Assuntos
Insuficiência Cardíaca , Readmissão do Paciente , Centros Médicos Acadêmicos , Insuficiência Cardíaca/diagnóstico , Insuficiência Cardíaca/epidemiologia , Insuficiência Cardíaca/terapia , Humanos , Características de Residência , Estudos Retrospectivos , Fatores de Risco
4.
Healthc (Amst) ; 8(4): 100456, 2020 Dec.
Artigo em Inglês | MEDLINE | ID: mdl-32992103

RESUMO
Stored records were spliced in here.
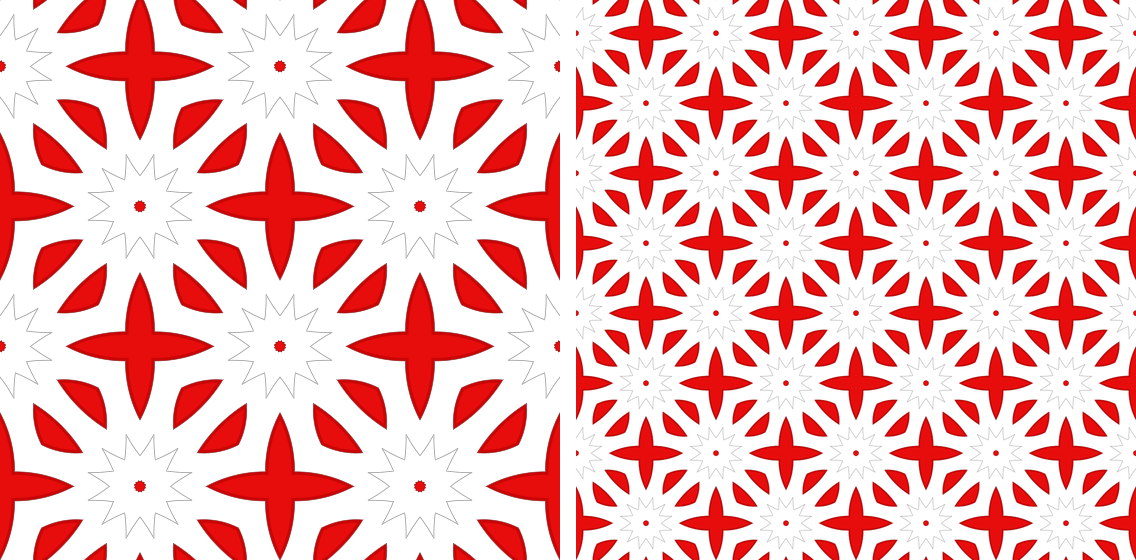
Left: one tile. Right: repeated 2 by 2.
A three.js fragment shader for this pattern:

```glsl
#define REPEATS 2.0
#define ORIGIN vec2(0.0, 0.526)
#define CROSS_TIP 0.526
#define ARM_MIDDLE 0.109
#define ARM_HALF_WIDTH 0.104
#define LEAF_TIP vec2(0.591, 0.240)
#define LEAF_CORNER vec2(0.297, 0.297)
#define STAR_TIP 0.386
#define STAR_NOTCH 0.219
#define DOT_RADIUS 0.038
#define RIM 0.022
#define HAIRLINE 0.0026

varying vec2 vUv;

const float SECTOR = 3.14159265 / 6.0;
const vec3 WHITE = vec3(1.0);
const vec3 RED = vec3(0.91, 0.05, 0.05);
const vec3 DARK_RED = vec3(0.79, 0.02, 0.02);
const vec3 OUTLINE = vec3(0.48, 0.08, 0.09);
const vec3 GREY = vec3(0.58, 0.57, 0.58);

// Signed distance to the circle through a and b that bulges to the right of a->b.
float arcDistance(vec2 p, vec2 a, vec2 b, float bulge) {
  vec2 chord = b - a;
  float halfChord = 0.5 * length(chord);
  float radius = (halfChord * halfChord + bulge * bulge) / (2.0 * bulge);
  vec2 outward = normalize(vec2(chord.y, -chord.x));
  vec2 center = 0.5 * (a + b) - outward * (radius - bulge);
  return length(p - center) - radius;
}

float cover(float d, float pixel) {
  return clamp(0.5 - d / pixel, 0.0, 1.0);
}

float stroke(float d, float halfWidth, float pixel) {
  return cover(d - halfWidth, pixel) - cover(d + halfWidth, pixel);
}

// Fold the staggered lattice into one wedge: cross at (0,0), star at (1,0).
vec2 foldLattice(vec2 q) {
  vec2 diagonal = 0.5 * vec2(q.x + q.y, q.x - q.y);
  diagonal -= floor(diagonal + 0.5);
  vec2 p = abs(vec2(diagonal.x + diagonal.y, diagonal.x - diagonal.y));
  return p.x < p.y ? p.yx : p;
}

float crossDistance(vec2 p) {
  vec2 armStart = vec2(2.0 * ARM_MIDDLE - CROSS_TIP, 0.0);
  return arcDistance(p, vec2(CROSS_TIP, 0.0), armStart, ARM_HALF_WIDTH);
}

float leafDistance(vec2 p) {
  float innerEdge = arcDistance(p, LEAF_CORNER, LEAF_TIP, 0.021);
  float outerEdge = arcDistance(p, LEAF_TIP, LEAF_TIP.yx, 0.029);
  return max(innerEdge, outerEdge);
}

vec3 paintRimmed(vec3 base, float d, float rim, float pixel) {
  vec3 color = mix(base, DARK_RED, cover(d, pixel));
  color = mix(color, RED, cover(d + rim, pixel));
  return mix(color, OUTLINE, 0.7 * stroke(d, HAIRLINE, pixel));
}

void main() {
  float scale = 2.0 * REPEATS;
  float pixel = max(fwidth(vUv.x) * scale, 0.0001);
  vec2 p = foldLattice(vUv * scale - ORIGIN);

  // Twelve-pointed star outline, folded so that angle 0 is a tip
  vec2 s = p - vec2(1.0, 0.0);
  float r = length(s);
  float angle = abs(mod(atan(s.y, s.x), SECTOR) - 0.5 * SECTOR);
  vec2 wedge = r * vec2(cos(angle), sin(angle));
  vec2 notch = STAR_NOTCH * vec2(cos(0.5 * SECTOR), sin(0.5 * SECTOR));
  float star = arcDistance(wedge, notch, vec2(STAR_TIP, 0.0), 0.004);
  float starLine = stroke(star, HAIRLINE, pixel) * cover(r - STAR_TIP, pixel);
  vec3 color = mix(WHITE, GREY, starLine);

  // Scalloped dot in the star
  float dotEdge = r - DOT_RADIUS - 0.003 * cos(12.0 * angle);
  color = paintRimmed(color, dotEdge, 0.3 * RIM, pixel);

  // Cross and leaves
  float petals = min(crossDistance(p), leafDistance(p));
  color = paintRimmed(color, petals, RIM, pixel);

  gl_FragColor = vec4(color, 1.0);
}
```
BACKGROUND: Low-income women using prenatal care have shared concerns as well as unique needs not met by traditional prenatal care. Our objective was to explore user ideas on addressing unmet needs driving unscheduled care utilization and use findings to inform interventions to improve perinatal outcomes. METHODS: We performed a secondary analysis of qualitative interviews among purposively sampled, Medicaid-insured pregnant women with varied degrees of unscheduled care utilization. Interviews explored barriers and facilitators of health and ideas for improvement in care delivery, with a focus on the potential role of community health workers and social support. We extracted material on participants' perceived gaps and ideas, used modified grounded theory to develop general and subset themes by study group, and then mapped themes to potential intervention features. RESULTS: We identified intervention targets in three thematic domains: social support, care delivery, and access, noting sub-group differences. Participants with four or more unscheduled visits during pregnancy ("Group 1") wanted individualized help navigating resources, coaching, and peer support, while participants with a first unscheduled care visit after 36 weeks of pregnancy ("Group 2) wanted these services to be optional. Group 1 participants wanted flexible appointments, less wait time, discharge education and improved communication with providers, while Group 2 participants sought stable insurance coverage. CONCLUSIONS: Findings suggest acceptable approaches to improve social support, care delivery, and access via stratified, targeted interventions. IMPLICATIONS: Targeted interventions to improve prenatal care that incorporate user ideas and address unique unmet needs of specific subgroups may improve perinatal outcomes. LEVEL OF EVIDENCE: III.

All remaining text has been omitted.